Eagle Island may be part of the male mating territories (leks) for the fallow deer of Sidney Island. This could explain the bucks’ persistent testing of the fence. During this protracted battle of wills and wits the fence was continually modified in an attempt to make it truly deer proof. To thwart the deer in their attempts to gain entry under the fence, a combination of bottom tension cables, metal rodent barrier, rocks and split rail fencing were added to reinforce and weigh down its bottom edge. At the present time the fence appears to be holding and continued success will be monitored through deer pellet counts and the presence/absence of deer and geese through visual observation. If necessary the fence will continue to be modified.
There is a problem with geese too: in April 2008, 15 Canada goose nests with an average clutch size of five were recorded on the island. Without restoration measures, the problem of invasive species compounds with each spring.
Removal of invasive non-native plants
The second objective is to reduce or eliminate invasive non-native plant species. These intrusive plants compete for space and resources with the already stressed native vegetation of the island. In the summer of 2008, areas invaded by Scotch broom, Himalayan blackberry and bull thistle were cleared to allow native plants to flourish.

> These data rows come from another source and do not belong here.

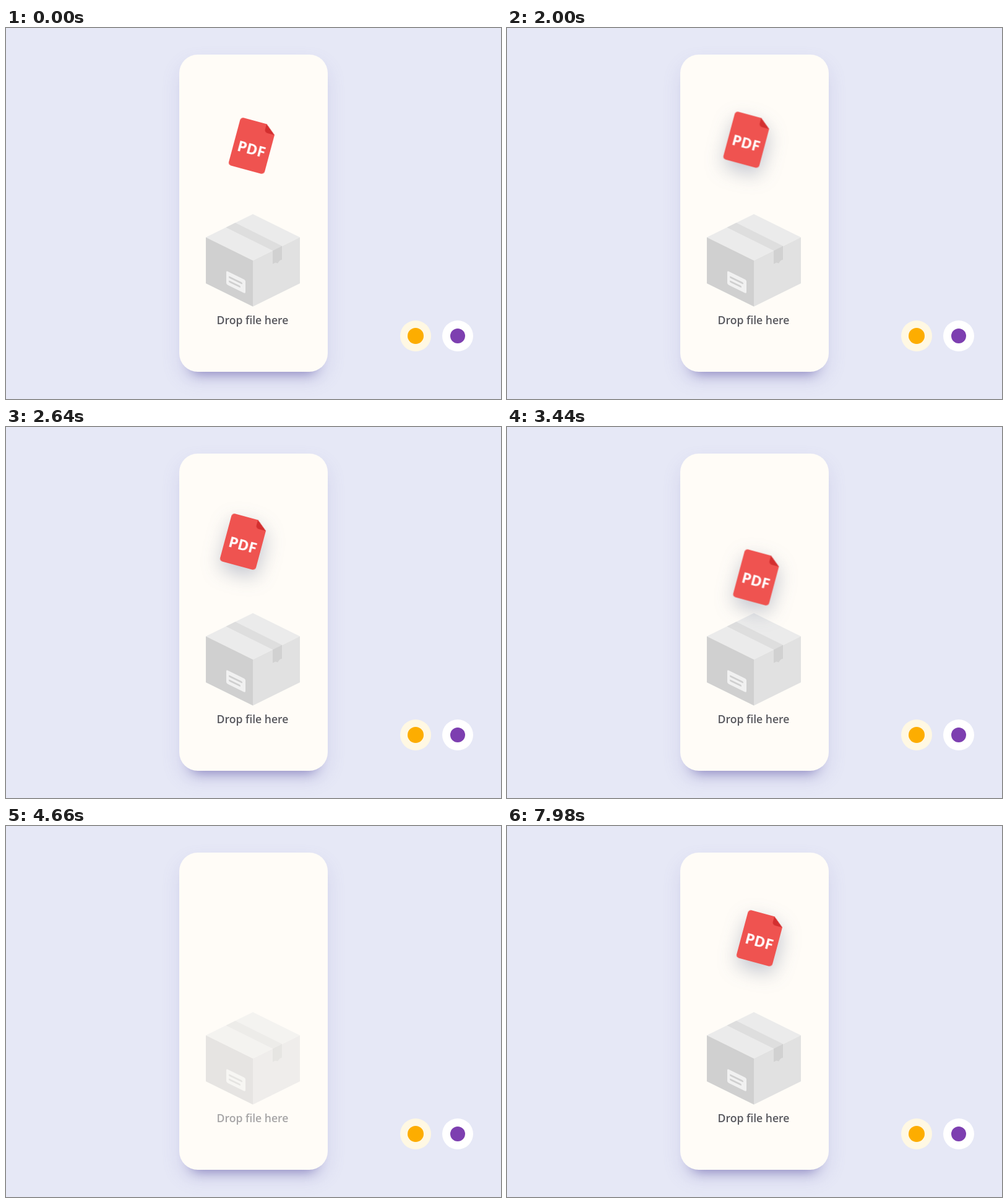
An HTML page that plays this animation: 800 px wide and 600 px high, repeating every 8 s.

```html
<!DOCTYPE html>
<html lang="en">
<head>
<meta charset="utf-8">
<title>Drop file</title>
<style>
  html, body { margin: 0; width: 100%; height: 100%; overflow: hidden; background: #e6e8f6; }
  .card {
    position: absolute; left: 280px; top: 43px; width: 240px; height: 513px;
    border-radius: 30px; background: #fffcf7;
    box-shadow: 0 22px 20px -20px rgba(75, 65, 150, .58), 0 14px 30px rgba(120, 115, 190, .16);
  }
  svg { position: absolute; left: 0; top: 0; }
  text { font-family: "Open Sans", "Noto Sans", sans-serif; text-anchor: middle; }
  .hint { font-size: 17.6px; font-weight: 600; fill: #58585e; }
  .tag { font-size: 24px; font-weight: 700; fill: #fff; }

  .drag, .lift, .target { animation: 8s linear infinite; }
  .drag { animation-name: drag; }
  .lift { animation-name: lift, drop; }
  .target { animation-name: settle; }

  /* hand-driven path of the file */
  @keyframes drag {
    0%, 21.25% { transform: translate(0, 0); }
    21.5%  { transform: translate(-1px, -2px); }
    23.75% { transform: translate(-7px, -7px); }
    26%    { transform: translate(-13px, -12px); }
    27.25% { transform: translate(-14.5px, -13px); }
    28%    { transform: translate(-14px, -12px); }
    29.75% { transform: translate(-12px, -9px); }
    31.25%, 31.5% { transform: translate(-10px, -6px); }
    33%, 37.5% { transform: translate(-14px, -5px); }
    40.5%, 42.75% { transform: translate(6px, 47px); }
    46.5%, 48.75% { transform: translate(-2px, 129px); }
    49%    { transform: translate(0, 131px); }
    50%, 75.249% { transform: translate(0, 140px); }
    75.25%, 93.5% { transform: translate(0, 0); }
    96.5%, 99.5% { transform: translate(11px, -10px); }
    99.75%, 100% { transform: translate(11px, -9px); }
  }
  /* shadow while the file is held */
  @keyframes lift {
    0%, 15.25% { filter: drop-shadow(0 12px 16px rgba(45, 65, 110, 0)); }
    17.75%, 75.249% { filter: drop-shadow(0 12px 16px rgba(45, 65, 110, .29)); }
    75.25%, 93.5% { filter: drop-shadow(0 12px 16px rgba(45, 65, 110, 0)); }
    96%, 100% { filter: drop-shadow(0 12px 16px rgba(45, 65, 110, .29)); }
  }
  @keyframes drop {
    0%, 52% { opacity: 1; }
    55%, 75.249% { opacity: 0; }
    75.25%, 100% { opacity: 1; }
  }
  @keyframes settle {
    0% { opacity: 1; }
    52% { opacity: 1; animation-timing-function: ease-out; }
    59.75%, 75.249% { opacity: .5; }
    75.25%, 100% { opacity: 1; }
  }
</style>
</head>
<body>
<div class="card"></div>
<svg width="800" height="600" viewBox="0 0 800 600">
  <g class="target">
    <path fill="#ebebeb" d="M399 301 475 338.5 399 376 323 338.5z"/>
    <path fill="#d0d0d0" d="M323 338.5 399 376V450.5L323 413z"/>
    <path fill="#e1e1e1" d="M399 376 475 338.5V413L399 450.5z"/>
    <path fill="#dedede" d="M355.500 322.500 370.500 315 446 352.500 431 360z"/>
    <path fill="#d1d1d1" d="M431 360 446 352.500V374.500L442.500 376 439 380.500 435.500 379.500 431 381.500z"/>
    <g transform="translate(356 392.500) skewY(26)">
      <rect width="31" height="22" rx="2.500" fill="#f1f1f1"/>
      <path d="M5.500 8H24.500M5.500 15H21.500" stroke="#cfcfcf" stroke-width="3" stroke-linecap="round"/>
    </g>
    <text class="hint" x="398.500" y="479">Drop file here</text>
  </g>

  <g class="drag">
    <g class="lift">
      <g transform="translate(398.200 190.500) rotate(15)">
        <path fill="#ef5350" d="M-25-40H13L30-26V35a5 5 0 0 1-5 5H-25a5 5 0 0 1-5-5V-35a5 5 0 0 1 5-5z"/>
        <path fill="#d32f2f" d="M13-40 30-26H18a5 5 0 0 1-5-5z"/>
        <text class="tag" x="0" y="14">PDF</text>
      </g>
    </g>
  </g>

  <circle cx="662" cy="498" r="25" fill="#fff8e3"/>
  <circle cx="662" cy="498" r="13" fill="#fdad00"/>
  <circle cx="730" cy="498" r="25" fill="#fff"/>
  <circle cx="730" cy="498" r="12" fill="#7d3fb0"/>
</svg>
</body>
</html>
```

Dare to dream
Will ecological balance return to Eagle Island as these issues are addressed? Dare we dream of verdant spring meadows filled with native species? The profusion of spring flowers found in pockets of habitat inaccessible to the deer and geese, and in vegetation surveys conducted in 2008, provide a hint of the plant diversity that may appear after a season without the relentless grazing of deer and geese and competition from invasive plants. Imagine early spring drifts of fawn lily, followed by the deep blue of camas and the sunny yellow of native buttercups. Will these species make it to flower now that the deer have been excluded? I dream of looking up into a brilliantly blue sky with just a wisp of pure white cloud, and a butterfly dancing by, perhaps a rare species returning now that the native plants are back in profusion.
As I lean back I hear the mating call of song birds decked out in their mating plumage. Though Eagle Island is small, it lies along the Pacific flyway and its meadows, forest, coastal bluffs and near-shore habitats should provide a wide variety of foraging and cover opportunities. It follows that a diverse variety of bird species could potentially be found on the island. Has a lack of vegetation lowered their numbers? Will we see a large change in diversity of wildlife this year?
Spring is a time of reawakening and new discoveries. Now that restoration has begun, will spring on Eagle Island be all that we dreamed of? How dramatic and immediate will the results of our restoration endeavors be? We wait with great expectation.